▶ **What needs to be done**
Your task is to tally the lines of the listing containing the word "rect" and report the figure alone.

▶ **Task inputs**

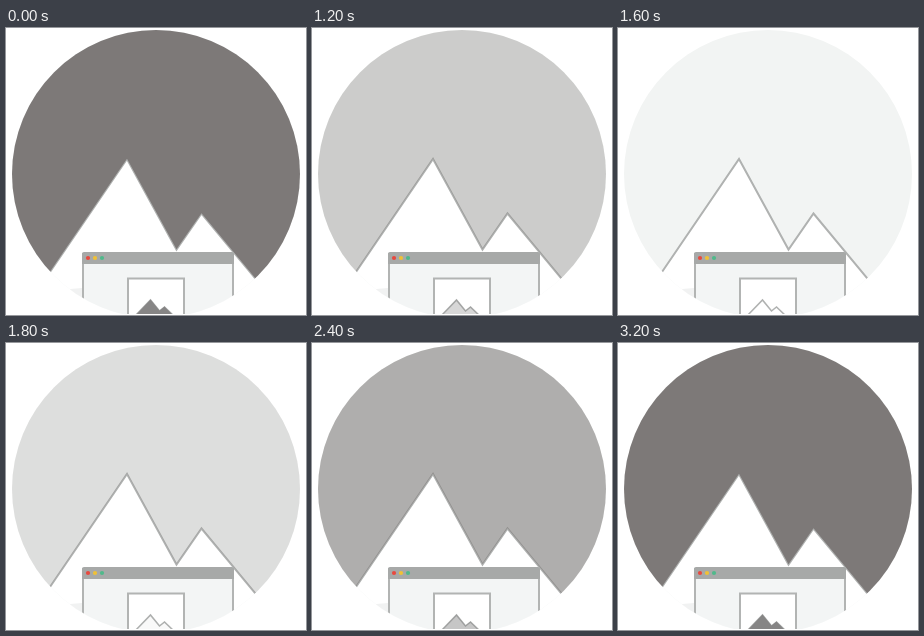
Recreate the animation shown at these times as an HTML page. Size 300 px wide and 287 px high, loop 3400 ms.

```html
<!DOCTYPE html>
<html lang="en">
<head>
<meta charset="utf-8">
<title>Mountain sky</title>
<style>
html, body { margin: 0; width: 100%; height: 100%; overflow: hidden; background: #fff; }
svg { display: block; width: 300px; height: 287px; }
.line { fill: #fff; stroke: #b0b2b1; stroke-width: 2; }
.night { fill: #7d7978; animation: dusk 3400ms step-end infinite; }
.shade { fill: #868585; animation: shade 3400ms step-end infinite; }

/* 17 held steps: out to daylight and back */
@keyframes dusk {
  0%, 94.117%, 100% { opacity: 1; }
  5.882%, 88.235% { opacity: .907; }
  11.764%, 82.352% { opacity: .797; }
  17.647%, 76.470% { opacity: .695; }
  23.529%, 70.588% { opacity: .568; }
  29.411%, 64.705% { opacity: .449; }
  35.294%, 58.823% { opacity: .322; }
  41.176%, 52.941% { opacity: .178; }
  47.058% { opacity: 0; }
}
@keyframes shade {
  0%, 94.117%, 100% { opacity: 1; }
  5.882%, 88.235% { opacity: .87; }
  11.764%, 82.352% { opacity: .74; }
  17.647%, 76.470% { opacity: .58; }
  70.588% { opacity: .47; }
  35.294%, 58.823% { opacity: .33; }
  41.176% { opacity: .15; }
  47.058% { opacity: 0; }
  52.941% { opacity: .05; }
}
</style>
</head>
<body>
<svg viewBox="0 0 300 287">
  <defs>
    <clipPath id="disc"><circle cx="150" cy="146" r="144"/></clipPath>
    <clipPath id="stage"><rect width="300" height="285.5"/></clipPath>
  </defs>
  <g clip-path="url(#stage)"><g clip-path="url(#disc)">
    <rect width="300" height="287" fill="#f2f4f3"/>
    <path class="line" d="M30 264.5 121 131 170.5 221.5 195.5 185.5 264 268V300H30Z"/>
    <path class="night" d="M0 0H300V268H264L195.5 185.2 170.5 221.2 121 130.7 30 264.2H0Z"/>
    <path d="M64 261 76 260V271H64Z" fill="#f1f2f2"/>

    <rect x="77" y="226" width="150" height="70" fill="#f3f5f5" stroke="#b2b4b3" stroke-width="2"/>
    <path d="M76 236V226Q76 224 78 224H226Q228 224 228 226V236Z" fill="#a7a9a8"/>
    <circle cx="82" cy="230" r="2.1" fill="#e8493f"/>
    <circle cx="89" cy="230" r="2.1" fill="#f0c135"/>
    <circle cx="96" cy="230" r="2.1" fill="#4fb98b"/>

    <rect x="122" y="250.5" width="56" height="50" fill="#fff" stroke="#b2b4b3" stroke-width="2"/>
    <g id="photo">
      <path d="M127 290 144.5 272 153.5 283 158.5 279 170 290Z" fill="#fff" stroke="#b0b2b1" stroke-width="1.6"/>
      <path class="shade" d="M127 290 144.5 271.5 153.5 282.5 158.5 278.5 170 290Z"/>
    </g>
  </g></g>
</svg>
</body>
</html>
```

▶ **Reply to the exercise**
4